Material for this exercise:
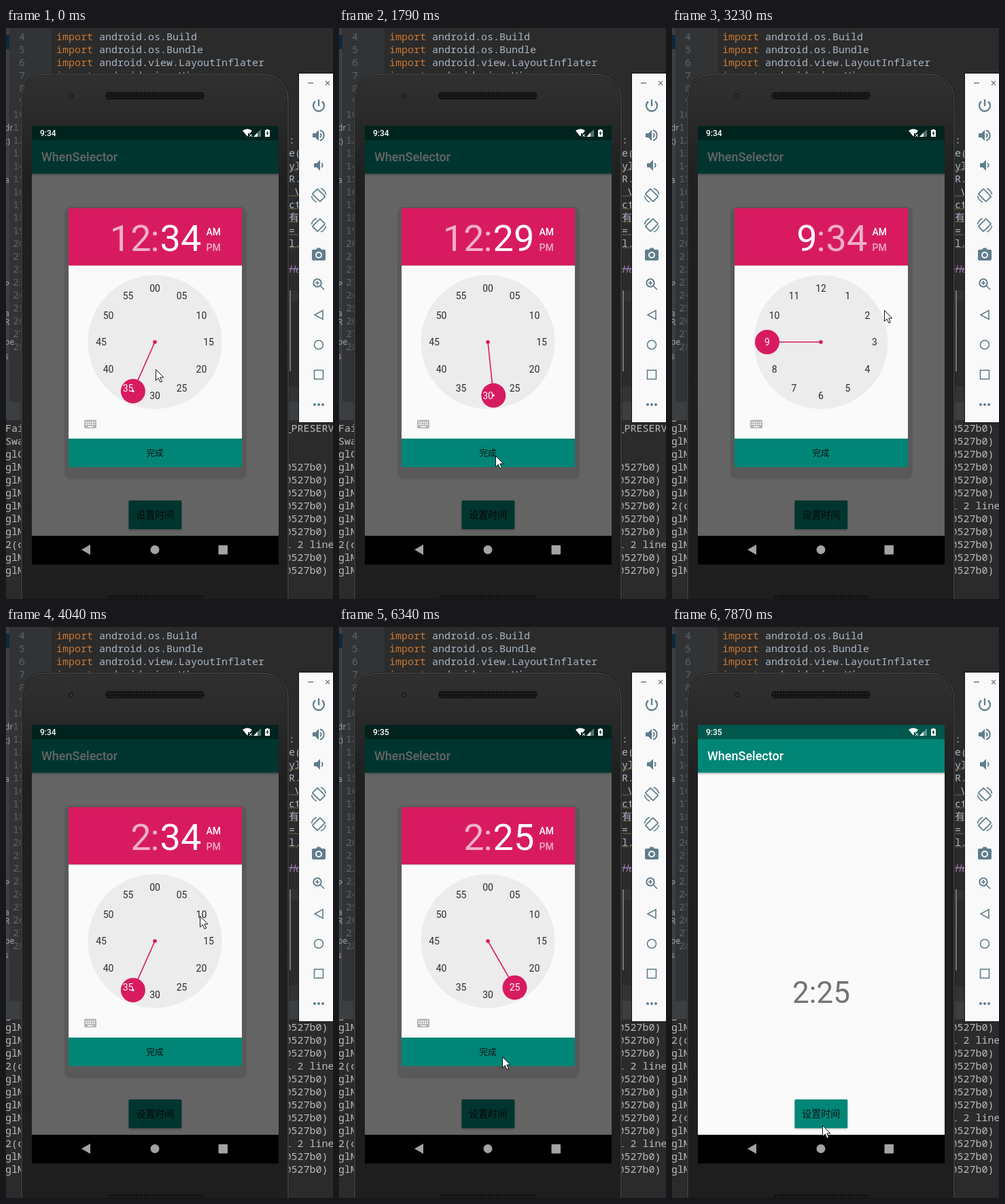
Recreate the animation shown at these times as an HTML page. Size 481 by 840 pixels, loop 7.99 s.

```html
<!DOCTYPE html>
<html lang="en">
<head>
<meta charset="utf-8">
<title>Time picker</title>
<style>
  html, body { margin: 0; width: 100%; height: 100%; overflow: hidden; background: #2b2b2b; }
  svg { display: block; width: 481px; height: 840px; }
  text { white-space: pre; }
  .mono { font: 15px "Noto Sans Mono", "DejaVu Sans Mono", monospace; fill: #a9b7c6; }
  .no { fill: #606366; text-anchor: end; }
  .key { fill: #cc7832; }
  .side { font: 12px "Noto Sans", sans-serif; fill: #a0a4a6; }
  .log { fill: #bbb; }
  .ui { font-family: Roboto, sans-serif; }
  .cjk { font-family: "Noto Sans CJK SC", "Noto Sans CJK", sans-serif; text-anchor: middle; fill: #111; }
  .med { font-weight: 500; fill: #fff; }
  .big { font-size: 54px; fill: #fff; }
  .num { font-size: 14px; text-anchor: middle; }
  .pink { fill: #d81b60; }
  .teal { fill: #008577; }
  .raised { filter: drop-shadow(0 1px 1px rgba(0, 0, 0, .3)); }
  .icon { fill: none; stroke: #5f7d8c; stroke-width: 2; }
  .icon .f { fill: #5f7d8c; stroke: none; }
</style>
</head>
<body>
<svg viewBox="0 0 481 840">
  <defs>
    <linearGradient id="shell" x2="0" y2="1">
      <stop offset="0" stop-color="#303030"/>
      <stop offset=".1" stop-color="#282828"/>
      <stop offset=".2" stop-color="#1f1f1f"/>
      <stop offset="1" stop-color="#1e1e1e"/>
    </linearGradient>
    <linearGradient id="fall" x2="0" y2="1">
      <stop offset="0" stop-opacity=".2"/>
      <stop offset="1" stop-opacity="0"/>
    </linearGradient>
    <pattern id="mesh" width="4" height="4" patternUnits="userSpaceOnUse">
      <rect width="4" height="4" fill="#111"/>
      <circle cx="2" cy="2" r="1" fill="#2c2c2c"/>
    </pattern>
    <clipPath id="logBox"><rect y="577" width="481" height="263"/></clipPath>
    <clipPath id="knobClip"><circle class="knobPos" r="18"/></clipPath>
  </defs>

  <!-- editor -->
  <rect width="481" height="840" fill="#2b2b2b"/>
  <rect width="67" height="550" fill="#313335"/>
  <rect width="5" height="550" fill="#3c3f41"/>
  <rect y="10" width="5" height="21" fill="#0d293e"/>
  <rect x="416" y="386" width="15" height="16" fill="#323232"/>
  <rect x="416" y="527" width="65" height="23" fill="#313335"/>
  <rect y="550" width="481" height="27" fill="#3c3f41"/>
  <g id="side"></g>
  <g id="code"></g>
  <rect x="417" y="386" width="2" height="119" fill="#777"/>
  <g clip-path="url(#logBox)"><g id="log"></g></g>

  <!-- phone -->
  <path d="M23 850V108Q23 68 63 68H375Q415 68 415 108V850" fill="url(#shell)" stroke="#111" stroke-width="2.600"/>
  <path d="M23 850V108Q23 68 63 68H375Q415 68 415 108V850" fill="none" stroke="#666"/>
  <rect x="146" y="94" width="146" height="11" rx="5.500" fill="url(#mesh)"/>
  <rect x="148" y="834" width="143" height="12" rx="5.500" fill="url(#mesh)"/>
  <circle cx="96" cy="100" r="3.500" fill="#1c1d1e"/>
  <circle cx="96" cy="100" r="1.200" fill="#45484a"/>

  <!-- app -->
  <g class="ui">
    <rect x="38" y="144" width="363" height="603" fill="#fafafa"/>
    <rect x="38" y="214.500" width="363" height="4" fill="url(#fall)"/>
    <rect x="38" y="144" width="363" height="21" fill="#00574b"/>
    <rect class="teal" x="38" y="165" width="363" height="49.500"/>
    <text class="med" x="52" y="196" font-size="18">WhenSelector</text>
    <text id="main" x="219.500" y="553" font-size="44" text-anchor="middle" fill="#737373"></text>
    <rect class="teal raised" x="180.500" y="695" width="77.700" height="42.300" rx="1.500"/>
    <text class="cjk" x="219.300" y="721" font-size="14">设置时间</text>
    <rect id="dim" x="38" y="144" width="363" height="603"/>

    <text id="status" class="med" x="50" y="159" font-size="12"></text>
    <g fill="#fff">
      <path d="M348 151Q355 146 362 151L359 155H356V158L355 159.500Z"/>
      <path d="M358 156l4 4m0-4l-4 4" stroke="#fff"/>
      <path d="M364 160L375 149V160Z" opacity=".35"/>
      <path d="M364 160L370 154V160Z"/>
      <path d="M381 150h2v-1h3v1h2v10h-7z"/>
      <path d="M385 151l-2.500 4.500h1.500v3l2.500-4.500h-1.500z" fill="#00352e"/>
    </g>
    <rect x="38" y="747" width="363" height="42.300"/>
    <g fill="#a3a3a3">
      <path d="M111 767.500L124 760V775Z"/>
      <circle cx="219" cy="767.500" r="6.500"/>
      <rect x="312.500" y="761" width="13.500" height="13.500" rx="1"/>
    </g>

    <g id="dialog">
      <rect x="86" y="263" width="268" height="401" rx="9" opacity=".11"/>
      <rect class="pink" x="92" y="265" width="255" height="84.500"/>
      <rect x="92" y="349.500" width="255" height="255" fill="#fafafa"/>
      <rect class="teal" x="92" y="604" width="255" height="42"/>
      <text class="cjk" x="219" y="630" font-size="12.500">完成</text>
      <text id="hour" class="big" x="213.500" y="328" text-anchor="end"></text>
      <text class="big" x="212.500" y="328" opacity=".65">:</text>
      <text id="minute" class="big" x="226.600" y="328"></text>
      <text class="med" x="294.500" y="305" font-size="14">AM</text>
      <text class="med" x="294.500" y="328" font-size="14" opacity=".65">PM</text>
      <circle cx="219" cy="462" r="98.500" fill="#ececec"/>
      <g id="dark" fill="#2b2b2b"></g>
      <circle class="pink" cx="219" cy="462" r="2.800"/>
      <line id="hand" x1="219" y1="462" stroke="#d81b60" stroke-width="1.600"/>
      <circle class="pink knobPos" r="18"/>
      <g clip-path="url(#knobClip)"><g id="light" fill="#fff"></g></g>
      <circle id="dot" class="knobPos" r="1.700" fill="#fff"/>
      <rect x="115" y="576.500" width="18" height="12.500" rx="1.800" fill="#b4b4b4"/>
      <path d="M117 580h14m-14 3h14" stroke="#fafafa" stroke-width="1.800" stroke-dasharray="1.800 1.250"/>
      <path d="M120 586.500h8" stroke="#fafafa" stroke-width="1.600"/>
    </g>
  </g>

  <!-- emulator toolbar -->
  <rect x="430" y="66" width="51" height="515" fill="#111"/>
  <rect x="431" y="67" width="50" height="513" fill="#f9f9f9"/>
  <path d="M444 81h8M470 78l6 6m0-6l-6 6" stroke="#777" stroke-width="1.300"/>
  <g class="icon">
    <g transform="translate(460 114)"><path d="M0-9V1M-5-6A8 8 0 1 0 5-6" stroke-width="2.300"/></g>
    <g transform="translate(460 158)">
      <path class="f" d="M-9-3h4l5-5v16l-5-5h-4z"/>
      <path d="M2-3A3.500 3.500 0 0 1 2 3M2-7.500A7.800 7.800 0 0 1 2 7.500"/>
    </g>
    <g transform="translate(460 202)">
      <path class="f" d="M-7-3h4l5-5v16l-5-5h-4z"/>
      <path d="M4-3A3.500 3.500 0 0 1 4 3"/>
    </g>
    <g id="turn" transform="translate(460 246)">
      <rect x="-5.300" y="-8" width="10.600" height="16" rx="1" transform="rotate(-45)" stroke-width="1.800"/>
      <path d="M3-10Q9.500-7.500 10.500-1M-3 10Q-9.500 7.500-10.500 1" stroke-width="1.600"/>
    </g>
    <use href="#turn" transform="translate(920 44) scale(-1 1)"/>
    <g transform="translate(460 333)">
      <path class="f" d="M-8-7h4l2-2.500h4l2 2.500h4q2 0 2 2v12q0 2-2 2h-16q-2 0-2-2v-12q0-2 2-2z"/>
      <circle r="4" cy="1" stroke="#f9f9f9"/>
    </g>
    <g transform="translate(460 377)">
      <circle cx="-2" cy="-2" r="5.700"/>
      <path d="M2.500 2.500L8 8M-5-2h6M-2-5v6" stroke-width="1.700"/>
    </g>
    <path d="M466 415.500V428.500L454 422Z" stroke-width="1.600"/>
    <circle cx="460" cy="466" r="6.500" stroke-width="1.600"/>
    <rect x="453.500" y="503.500" width="13" height="13" stroke-width="1.600"/>
    <path d="M454 554h12.100" stroke-width="4" stroke-linecap="round" stroke-dasharray="0 6"/>
  </g>

  <path id="cursor" d="M.5.5V16.500L4.200 13L7 19L9.500 18L6.800 12H11.800Z" fill="#fff" stroke="#111"/>
</svg>
<script>
const LOOP = 7990;
const CX = 219, CY = 462, R = 79;
const $ = id => document.getElementById(id);

function put(parent, cls, x, y, str) {
  const el = document.createElementNS("http://www.w3.org/2000/svg", "text");
  el.setAttribute("class", cls);
  el.setAttribute("x", x);
  el.setAttribute("y", y);
  el.textContent = str;
  parent.append(el);
  return el;
}

function set(el, attrs) {
  for (const k in attrs) el.setAttribute(k, attrs[k]);
}

// Editor text: 19 px lines, starting at line 4
const lineY = n => 17.5 + (n - 4) * 19;
for (let n = 4; n <= 28; n++) put($("code"), "mono no", 28, lineY(n), n);
["os.Build", "os.Bundle", "view.LayoutInflater", "view.View"].forEach((name, i) => {
  put($("code"), "mono key", 74, lineY(4 + i), "import");
  put($("code"), "mono", 137, lineY(4 + i), "android." + name);
});
[":", "e(", "yl", "R.", " V", "ct", "有", "=", "l."].forEach((s, i) =>
  put($("code"), "mono", 416, lineY(12 + i), s));
set(put($("code"), "mono", 416, lineY(22), "He"),
  { style: "fill:#9876aa;font-style:italic;text-decoration:line-through" });
const wave = document.createElementNS("http://www.w3.org/2000/svg", "path");
set(wave, {
  d: [210, 248, 267, 286, 305, 324].map(y => `M416 ${y}` + "l2-2l2 2".repeat(4)).join(""),
  fill: "none", stroke: "#85804f", "stroke-width": .8
});
$("code").append(wave);
[["dr", 151], ["t)", 171], ["a", 228], ["P", 382], ["a", 424], ["R", 437], ["pe", 466], ["s", 487]]
  .forEach(([s, y]) => put($("side"), "side", -2, y, s));

// Log lines as [left part, right part]
const make = ["eglM", "0527b0)"], same = ["82(c", "l 2 lines"];
const log = [[" Fai", "_PRESERVED"], [" Swa", ""], ["eglC", ""],
  ...Array(6).fill(make), same, ...Array(5).fill(make), same, ...Array(6).fill(make)];
const logRows = log.map(([a, b], i) => [
  put($("log"), "mono log", -10, 594 + i * 19, a),
  put($("log"), "mono log", 410.5, 594 + i * 19, b)
]);

// Dial labels, once dark and once white for inside the knob
const labels = ["dark", "light"].map(id => Array.from({ length: 12 }, (_, i) => {
  const a = i * Math.PI / 6;
  return put($(id), "num", CX + R * Math.sin(a), CY + 5 - R * Math.cos(a), "");
}));

// Pointer stops: time, x, y
const stops = [
  [0, 220, 502], [120, 206, 515], [270, 190, 531], [420, 181, 538], [570, 188, 544],
  [720, 200, 549], [870, 214, 552], [1030, 228, 549], [1180, 232, 562], [1330, 240, 582],
  [1480, 236, 602], [1640, 232, 622], [1790, 230, 629], [2210, 226, 675], [2330, 222, 712],
  [2450, 228, 690], [2570, 250, 612], [2690, 274, 533], [2840, 292, 480], [2990, 303, 445],
  [3110, 309, 425], [3230, 312, 415], [3380, 300, 419], [3530, 285, 425], [4560, 283, 450],
  [4690, 279, 490], [4820, 275, 522], [4950, 272, 535], [5480, 267, 565], [5630, 257, 610],
  [5780, 246, 655], [5910, 238, 679], [6060, 240, 632], [7450, 238, 655], [7590, 231, 692],
  [7730, 224, 722], [7870, 221, 733]
];

// Each event overrides part of the state from its time on
const events = [
  [0, { h: 12, m: 34, hours: false, dim: .6, alpha: 1, off: 0, main: "0:29", clock: "9:34" }],
  [420, { m: 35 }], [570, { m: 34 }], [720, { m: 32 }], [870, { m: 30 }], [1030, { m: 29 }],
  [1940, { dim: .32, alpha: .08 }],
  [2090, { dim: 0, alpha: 0, off: 2 }],
  [2840, { h: 9, m: 34, hours: true, dim: .3, alpha: .4, off: 3 }],
  [2990, { dim: .6, alpha: 1 }],
  [3680, { h: 2 }],
  [3800, { hours: false }],
  [3920, { off: 6 }],
  [4560, { clock: "9:35" }],
  [5230, { m: 25 }],
  [6890, { dim: .32, alpha: .08, main: "2:25" }],
  [7010, { dim: 0, alpha: 0, off: 8 }]
];

function stateAt(t) {
  return Object.assign({}, ...events.filter(e => e[0] <= t).map(e => e[1]));
}

function draw(t) {
  const s = stateAt(t);
  const [, x, y] = stops.filter(p => p[0] <= t).pop();
  set($("cursor"), { transform: `translate(${x} ${y})` });

  set($("dim"), { opacity: s.dim });
  set($("dialog"), { opacity: s.alpha });
  $("main").textContent = s.main;
  $("status").textContent = s.clock;
  $("hour").textContent = s.h;
  $("minute").textContent = String(s.m).padStart(2, "0");
  set($("hour"), { opacity: s.hours ? 1 : .65 });
  set($("minute"), { opacity: s.hours ? .65 : 1 });

  for (const ring of labels) ring.forEach((el, i) => {
    el.textContent = s.hours ? i || 12 : String(i * 5).padStart(2, "0");
  });
  const a = (s.hours ? s.h / 12 : s.m / 60) * 2 * Math.PI;
  const kx = CX + R * Math.sin(a), ky = CY - R * Math.cos(a);
  set($("hand"), { x2: kx, y2: ky });
  document.querySelectorAll(".knobPos").forEach(el => set(el, { cx: kx, cy: ky }));
  set($("dot"), { opacity: !s.hours && s.m % 5 ? 1 : 0 });

  set($("log"), { transform: `translate(0 ${-19 * s.off})` });
  logRows.forEach((row, i) => row.forEach(el => set(el, { opacity: i < s.off + 12 ? 1 : 0 })));
}

const start = performance.now();
function tick() {
  draw((performance.now() - start) % LOOP);
  requestAnimationFrame(tick);
}
tick();
</script>
</body>
</html>
```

Required action:
From the data, collect all lines where the string "document" appears.

Output of the task:
const $ = id => document.getElementById(id);
  const el = document.createElementNS("http://www.w3.org/2000/svg", "text");
const wave = document.createElementNS("http://www.w3.org/2000/svg", "path");
  document.querySelectorAll(".knobPos").forEach(el => set(el, { cx: kx, cy: ky }));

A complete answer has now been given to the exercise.